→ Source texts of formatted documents
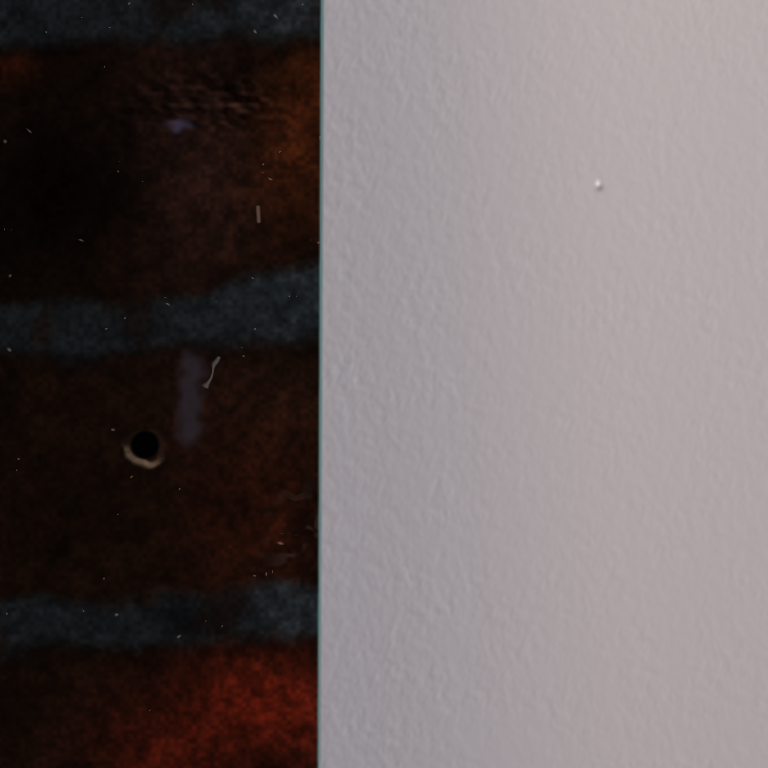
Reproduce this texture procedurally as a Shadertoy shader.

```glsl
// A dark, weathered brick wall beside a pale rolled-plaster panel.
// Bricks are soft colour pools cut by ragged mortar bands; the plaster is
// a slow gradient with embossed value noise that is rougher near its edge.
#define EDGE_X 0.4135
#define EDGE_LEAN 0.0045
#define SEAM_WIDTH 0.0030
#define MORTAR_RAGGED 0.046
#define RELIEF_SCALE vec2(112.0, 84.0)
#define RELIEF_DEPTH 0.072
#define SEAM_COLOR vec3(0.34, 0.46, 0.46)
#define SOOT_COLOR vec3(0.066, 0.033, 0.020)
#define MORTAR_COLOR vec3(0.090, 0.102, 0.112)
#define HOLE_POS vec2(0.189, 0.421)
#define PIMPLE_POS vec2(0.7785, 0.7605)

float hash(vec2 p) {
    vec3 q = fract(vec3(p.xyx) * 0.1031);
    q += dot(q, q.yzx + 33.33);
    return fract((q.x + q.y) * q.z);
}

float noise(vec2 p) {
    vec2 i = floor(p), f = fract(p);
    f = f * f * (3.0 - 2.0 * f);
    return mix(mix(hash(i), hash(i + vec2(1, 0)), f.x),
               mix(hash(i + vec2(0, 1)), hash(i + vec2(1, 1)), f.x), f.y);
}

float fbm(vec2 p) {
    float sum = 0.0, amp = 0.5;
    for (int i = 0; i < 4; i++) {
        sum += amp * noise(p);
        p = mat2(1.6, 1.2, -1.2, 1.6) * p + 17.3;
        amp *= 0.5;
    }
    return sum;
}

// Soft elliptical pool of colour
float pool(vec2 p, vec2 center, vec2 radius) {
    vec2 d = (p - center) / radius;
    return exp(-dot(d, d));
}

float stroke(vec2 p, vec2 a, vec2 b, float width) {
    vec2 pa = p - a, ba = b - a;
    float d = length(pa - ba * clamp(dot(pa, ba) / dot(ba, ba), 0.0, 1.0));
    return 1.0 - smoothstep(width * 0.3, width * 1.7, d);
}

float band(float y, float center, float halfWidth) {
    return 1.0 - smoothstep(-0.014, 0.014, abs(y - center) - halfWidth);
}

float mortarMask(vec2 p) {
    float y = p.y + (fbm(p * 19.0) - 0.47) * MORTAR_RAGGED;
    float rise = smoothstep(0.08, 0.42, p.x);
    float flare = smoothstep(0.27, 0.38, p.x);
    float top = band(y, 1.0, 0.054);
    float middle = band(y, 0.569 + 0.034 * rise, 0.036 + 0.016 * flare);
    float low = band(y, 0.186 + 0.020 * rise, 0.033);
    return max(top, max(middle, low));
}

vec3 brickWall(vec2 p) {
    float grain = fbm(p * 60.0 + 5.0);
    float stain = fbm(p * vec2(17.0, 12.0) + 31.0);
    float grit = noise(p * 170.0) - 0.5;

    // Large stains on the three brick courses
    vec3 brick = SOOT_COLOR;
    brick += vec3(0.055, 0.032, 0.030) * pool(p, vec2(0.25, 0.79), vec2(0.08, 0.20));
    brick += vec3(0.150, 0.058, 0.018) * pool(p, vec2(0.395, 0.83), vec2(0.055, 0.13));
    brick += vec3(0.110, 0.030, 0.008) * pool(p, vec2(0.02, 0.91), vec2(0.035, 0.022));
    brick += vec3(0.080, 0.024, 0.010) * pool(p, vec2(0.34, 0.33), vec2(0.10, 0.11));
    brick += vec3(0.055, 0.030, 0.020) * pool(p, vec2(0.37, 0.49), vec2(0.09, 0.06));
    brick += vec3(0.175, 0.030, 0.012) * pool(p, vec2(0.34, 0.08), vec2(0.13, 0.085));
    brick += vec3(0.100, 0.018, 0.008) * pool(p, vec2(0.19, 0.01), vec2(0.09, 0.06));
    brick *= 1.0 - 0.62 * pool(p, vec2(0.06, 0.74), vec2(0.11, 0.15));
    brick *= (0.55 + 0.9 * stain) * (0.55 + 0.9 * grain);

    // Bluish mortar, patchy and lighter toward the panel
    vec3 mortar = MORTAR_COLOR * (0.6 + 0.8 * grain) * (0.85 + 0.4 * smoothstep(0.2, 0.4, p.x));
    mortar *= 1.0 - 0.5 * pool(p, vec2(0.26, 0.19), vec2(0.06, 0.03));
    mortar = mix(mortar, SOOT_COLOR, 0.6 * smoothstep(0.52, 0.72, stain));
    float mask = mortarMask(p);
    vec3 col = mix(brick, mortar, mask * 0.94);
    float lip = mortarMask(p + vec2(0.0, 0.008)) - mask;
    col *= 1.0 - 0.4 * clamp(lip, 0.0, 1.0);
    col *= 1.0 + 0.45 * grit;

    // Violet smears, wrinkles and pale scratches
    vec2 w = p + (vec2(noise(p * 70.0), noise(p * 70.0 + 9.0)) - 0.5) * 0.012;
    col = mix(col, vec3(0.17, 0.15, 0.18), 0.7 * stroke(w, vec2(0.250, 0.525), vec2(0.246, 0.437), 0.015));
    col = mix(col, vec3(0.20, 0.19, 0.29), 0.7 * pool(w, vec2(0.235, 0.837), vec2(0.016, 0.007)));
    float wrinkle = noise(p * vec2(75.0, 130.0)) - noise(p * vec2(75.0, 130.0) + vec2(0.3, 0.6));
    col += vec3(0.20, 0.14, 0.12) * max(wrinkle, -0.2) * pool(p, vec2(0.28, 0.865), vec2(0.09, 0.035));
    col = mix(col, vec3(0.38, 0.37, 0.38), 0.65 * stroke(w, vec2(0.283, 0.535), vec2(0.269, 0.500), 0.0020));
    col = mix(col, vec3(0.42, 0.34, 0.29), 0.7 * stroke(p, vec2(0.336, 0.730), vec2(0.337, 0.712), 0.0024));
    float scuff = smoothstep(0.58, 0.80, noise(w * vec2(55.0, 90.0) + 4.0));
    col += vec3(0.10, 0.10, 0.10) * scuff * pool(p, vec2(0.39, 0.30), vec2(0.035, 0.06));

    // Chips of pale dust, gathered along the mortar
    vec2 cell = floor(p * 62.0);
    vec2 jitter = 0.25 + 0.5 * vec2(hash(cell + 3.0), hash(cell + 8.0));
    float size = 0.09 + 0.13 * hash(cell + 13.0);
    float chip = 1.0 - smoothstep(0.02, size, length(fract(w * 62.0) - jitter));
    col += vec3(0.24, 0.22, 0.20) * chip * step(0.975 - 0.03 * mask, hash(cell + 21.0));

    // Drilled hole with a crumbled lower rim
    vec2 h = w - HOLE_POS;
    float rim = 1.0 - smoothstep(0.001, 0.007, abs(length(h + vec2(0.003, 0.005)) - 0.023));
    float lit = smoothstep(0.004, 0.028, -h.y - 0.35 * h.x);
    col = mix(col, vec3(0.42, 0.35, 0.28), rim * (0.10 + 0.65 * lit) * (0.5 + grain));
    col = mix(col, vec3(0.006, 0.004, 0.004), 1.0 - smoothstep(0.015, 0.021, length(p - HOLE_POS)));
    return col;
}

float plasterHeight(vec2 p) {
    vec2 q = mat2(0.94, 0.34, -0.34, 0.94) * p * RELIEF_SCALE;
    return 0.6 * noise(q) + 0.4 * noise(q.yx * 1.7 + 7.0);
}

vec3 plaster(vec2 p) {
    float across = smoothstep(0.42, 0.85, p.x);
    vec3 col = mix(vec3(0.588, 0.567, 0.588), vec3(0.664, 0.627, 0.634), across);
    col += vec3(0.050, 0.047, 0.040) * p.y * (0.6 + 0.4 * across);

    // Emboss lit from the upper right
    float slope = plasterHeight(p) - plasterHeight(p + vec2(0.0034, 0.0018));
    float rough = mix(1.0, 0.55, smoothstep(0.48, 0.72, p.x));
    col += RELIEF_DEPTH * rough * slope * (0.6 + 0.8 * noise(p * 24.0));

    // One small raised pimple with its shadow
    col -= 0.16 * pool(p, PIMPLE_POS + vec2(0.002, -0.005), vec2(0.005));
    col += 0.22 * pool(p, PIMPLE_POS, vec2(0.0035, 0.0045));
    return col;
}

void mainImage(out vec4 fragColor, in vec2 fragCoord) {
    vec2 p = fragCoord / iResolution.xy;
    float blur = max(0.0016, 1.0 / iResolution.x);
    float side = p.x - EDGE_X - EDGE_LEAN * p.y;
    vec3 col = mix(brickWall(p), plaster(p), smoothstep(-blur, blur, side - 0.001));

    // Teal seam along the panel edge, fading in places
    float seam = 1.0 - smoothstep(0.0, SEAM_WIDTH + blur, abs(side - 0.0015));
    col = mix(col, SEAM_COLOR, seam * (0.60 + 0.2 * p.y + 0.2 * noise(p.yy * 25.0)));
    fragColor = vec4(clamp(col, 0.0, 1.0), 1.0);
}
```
==
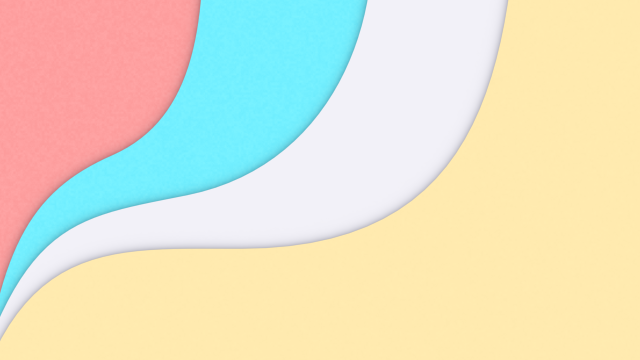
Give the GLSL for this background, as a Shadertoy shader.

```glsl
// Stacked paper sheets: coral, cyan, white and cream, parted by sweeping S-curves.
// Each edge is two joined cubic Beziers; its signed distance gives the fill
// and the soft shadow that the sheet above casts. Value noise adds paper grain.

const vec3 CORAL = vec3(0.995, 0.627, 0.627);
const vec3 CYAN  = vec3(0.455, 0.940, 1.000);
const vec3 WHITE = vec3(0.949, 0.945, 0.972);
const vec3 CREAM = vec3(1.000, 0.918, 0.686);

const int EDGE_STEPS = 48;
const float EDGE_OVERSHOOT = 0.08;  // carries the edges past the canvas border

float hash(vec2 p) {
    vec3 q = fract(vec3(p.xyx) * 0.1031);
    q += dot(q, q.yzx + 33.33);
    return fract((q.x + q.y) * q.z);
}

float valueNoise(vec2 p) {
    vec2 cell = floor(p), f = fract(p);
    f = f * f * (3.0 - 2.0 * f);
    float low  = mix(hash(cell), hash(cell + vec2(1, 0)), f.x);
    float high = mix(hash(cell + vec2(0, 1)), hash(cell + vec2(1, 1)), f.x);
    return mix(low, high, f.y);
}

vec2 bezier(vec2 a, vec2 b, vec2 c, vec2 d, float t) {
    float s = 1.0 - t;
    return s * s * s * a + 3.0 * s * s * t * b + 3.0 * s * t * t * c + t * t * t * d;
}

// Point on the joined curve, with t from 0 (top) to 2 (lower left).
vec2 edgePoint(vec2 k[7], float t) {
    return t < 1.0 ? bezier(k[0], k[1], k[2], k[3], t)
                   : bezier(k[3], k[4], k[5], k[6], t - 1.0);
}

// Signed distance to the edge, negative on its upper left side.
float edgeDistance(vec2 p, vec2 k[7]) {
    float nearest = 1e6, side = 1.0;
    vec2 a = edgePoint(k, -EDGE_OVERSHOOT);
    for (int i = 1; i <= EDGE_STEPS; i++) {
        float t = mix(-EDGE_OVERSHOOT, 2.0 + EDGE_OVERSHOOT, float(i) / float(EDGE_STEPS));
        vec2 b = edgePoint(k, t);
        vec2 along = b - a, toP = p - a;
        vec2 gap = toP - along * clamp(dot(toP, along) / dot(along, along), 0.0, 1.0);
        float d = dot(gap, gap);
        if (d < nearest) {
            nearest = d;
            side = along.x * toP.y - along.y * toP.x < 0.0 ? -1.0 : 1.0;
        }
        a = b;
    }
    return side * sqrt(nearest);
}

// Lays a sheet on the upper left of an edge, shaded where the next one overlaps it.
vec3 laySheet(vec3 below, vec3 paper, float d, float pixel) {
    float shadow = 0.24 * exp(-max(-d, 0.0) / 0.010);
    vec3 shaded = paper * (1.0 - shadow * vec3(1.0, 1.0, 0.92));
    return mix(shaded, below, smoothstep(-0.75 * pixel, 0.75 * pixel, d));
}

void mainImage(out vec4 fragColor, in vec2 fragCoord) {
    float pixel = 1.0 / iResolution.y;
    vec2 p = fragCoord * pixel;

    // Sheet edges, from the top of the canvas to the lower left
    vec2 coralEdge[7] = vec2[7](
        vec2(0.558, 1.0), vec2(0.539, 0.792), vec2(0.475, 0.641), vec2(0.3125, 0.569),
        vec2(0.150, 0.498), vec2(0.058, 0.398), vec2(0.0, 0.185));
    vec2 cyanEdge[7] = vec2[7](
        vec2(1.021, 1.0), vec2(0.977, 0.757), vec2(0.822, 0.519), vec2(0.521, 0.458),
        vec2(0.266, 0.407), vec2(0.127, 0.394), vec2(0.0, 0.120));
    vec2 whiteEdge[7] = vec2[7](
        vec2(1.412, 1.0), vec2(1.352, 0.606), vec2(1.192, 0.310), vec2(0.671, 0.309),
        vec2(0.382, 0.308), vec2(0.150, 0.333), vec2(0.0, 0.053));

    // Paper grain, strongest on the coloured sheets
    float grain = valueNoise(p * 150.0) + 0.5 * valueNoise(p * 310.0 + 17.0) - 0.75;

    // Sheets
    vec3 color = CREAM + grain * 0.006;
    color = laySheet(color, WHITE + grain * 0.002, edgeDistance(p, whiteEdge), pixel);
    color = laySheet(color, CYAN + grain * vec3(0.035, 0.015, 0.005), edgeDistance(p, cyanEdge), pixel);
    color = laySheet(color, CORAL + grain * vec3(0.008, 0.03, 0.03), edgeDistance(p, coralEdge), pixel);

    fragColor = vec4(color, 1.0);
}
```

→ DIRECTIONS FOR THIS TASK
Look through the records and gather every line containing "across".

→ ANSWER SPACE
    float across = smoothstep(0.42, 0.85, p.x);
    vec3 col = mix(vec3(0.588, 0.567, 0.588), vec3(0.664, 0.627, 0.634), across);
    col += vec3(0.050, 0.047, 0.040) * p.y * (0.6 + 0.4 * across);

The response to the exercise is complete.